*Activity*
Will you output all of the data below exactly, omitting the images?

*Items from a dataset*
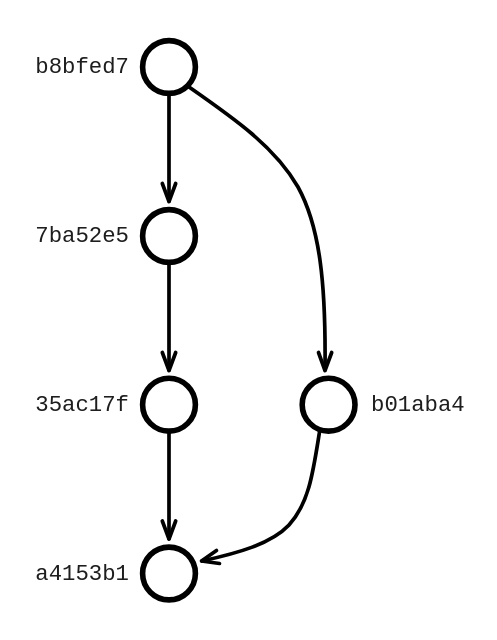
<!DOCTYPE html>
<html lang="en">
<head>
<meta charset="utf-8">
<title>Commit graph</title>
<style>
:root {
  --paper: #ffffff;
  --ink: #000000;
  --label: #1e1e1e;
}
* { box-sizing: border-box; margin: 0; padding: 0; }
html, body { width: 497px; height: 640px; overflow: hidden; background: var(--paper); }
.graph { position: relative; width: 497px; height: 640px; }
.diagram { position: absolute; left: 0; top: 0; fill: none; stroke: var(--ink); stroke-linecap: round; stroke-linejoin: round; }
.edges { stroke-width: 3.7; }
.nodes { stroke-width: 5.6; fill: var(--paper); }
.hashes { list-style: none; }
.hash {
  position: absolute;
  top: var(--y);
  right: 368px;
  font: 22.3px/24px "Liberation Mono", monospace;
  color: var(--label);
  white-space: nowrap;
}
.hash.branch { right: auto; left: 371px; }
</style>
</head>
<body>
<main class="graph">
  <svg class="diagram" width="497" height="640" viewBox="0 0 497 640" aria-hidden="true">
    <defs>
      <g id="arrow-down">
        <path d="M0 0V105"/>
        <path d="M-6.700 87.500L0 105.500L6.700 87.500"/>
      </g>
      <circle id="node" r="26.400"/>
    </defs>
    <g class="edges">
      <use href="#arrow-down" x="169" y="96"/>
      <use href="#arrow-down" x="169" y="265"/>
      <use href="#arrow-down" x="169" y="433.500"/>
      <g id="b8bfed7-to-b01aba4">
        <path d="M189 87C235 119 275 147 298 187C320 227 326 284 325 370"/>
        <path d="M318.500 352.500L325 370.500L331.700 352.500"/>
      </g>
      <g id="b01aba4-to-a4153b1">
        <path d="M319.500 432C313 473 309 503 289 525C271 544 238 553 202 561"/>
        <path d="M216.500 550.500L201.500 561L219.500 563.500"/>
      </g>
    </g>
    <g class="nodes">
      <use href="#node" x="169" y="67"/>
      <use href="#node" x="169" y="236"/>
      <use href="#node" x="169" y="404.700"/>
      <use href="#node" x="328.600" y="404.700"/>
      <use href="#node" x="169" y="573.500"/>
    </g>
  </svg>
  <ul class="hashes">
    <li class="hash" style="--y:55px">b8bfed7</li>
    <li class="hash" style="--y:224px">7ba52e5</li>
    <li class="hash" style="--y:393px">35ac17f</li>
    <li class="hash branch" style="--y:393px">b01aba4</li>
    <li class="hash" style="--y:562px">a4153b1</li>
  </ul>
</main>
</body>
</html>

*Response below*
<!DOCTYPE html>
<html lang="en">
<head>
<meta charset="utf-8">
<title>Commit graph</title>
<style>
:root {
  --paper: #ffffff;
  --ink: #000000;
  --label: #1e1e1e;
}
* { box-sizing: border-box; margin: 0; padding: 0; }
html, body { width: 497px; height: 640px; overflow: hidden; background: var(--paper); }
.graph { position: relative; width: 497px; height: 640px; }
.diagram { position: absolute; left: 0; top: 0; fill: none; stroke: var(--ink); stroke-linecap: round; stroke-linejoin: round; }
.edges { stroke-width: 3.7; }
.nodes { stroke-width: 5.6; fill: var(--paper); }
.hashes { list-style: none; }
.hash {
  position: absolute;
  top: var(--y);
  right: 368px;
  font: 22.3px/24px "Liberation Mono", monospace;
  color: var(--label);
  white-space: nowrap;
}
.hash.branch { right: auto; left: 371px; }
</style>
</head>
<body>
<main class="graph">
  <svg class="diagram" width="497" height="640" viewBox="0 0 497 640" aria-hidden="true">
    <defs>
      <g id="arrow-down">
        <path d="M0 0V105"/>
        <path d="M-6.700 87.500L0 105.500L6.700 87.500"/>
      </g>
      <circle id="node" r="26.400"/>
    </defs>
    <g class="edges">
      <use href="#arrow-down" x="169" y="96"/>
      <use href="#arrow-down" x="169" y="265"/>
      <use href="#arrow-down" x="169" y="433.500"/>
      <g id="b8bfed7-to-b01aba4">
        <path d="M189 87C235 119 275 147 298 187C320 227 326 284 325 370"/>
        <path d="M318.500 352.500L325 370.500L331.700 352.500"/>
      </g>
      <g id="b01aba4-to-a4153b1">
        <path d="M319.500 432C313 473 309 503 289 525C271 544 238 553 202 561"/>
        <path d="M216.500 550.500L201.500 561L219.500 563.500"/>
      </g>
    </g>
    <g class="nodes">
      <use href="#node" x="169" y="67"/>
      <use href="#node" x="169" y="236"/>
      <use href="#node" x="169" y="404.700"/>
      <use href="#node" x="328.600" y="404.700"/>
      <use href="#node" x="169" y="573.500"/>
    </g>
  </svg>
  <ul class="hashes">
    <li class="hash" style="--y:55px">b8bfed7</li>
    <li class="hash" style="--y:224px">7ba52e5</li>
    <li class="hash" style="--y:393px">35ac17f</li>
    <li class="hash branch" style="--y:393px">b01aba4</li>
    <li class="hash" style="--y:562px">a4153b1</li>
  </ul>
</main>
</body>
</html>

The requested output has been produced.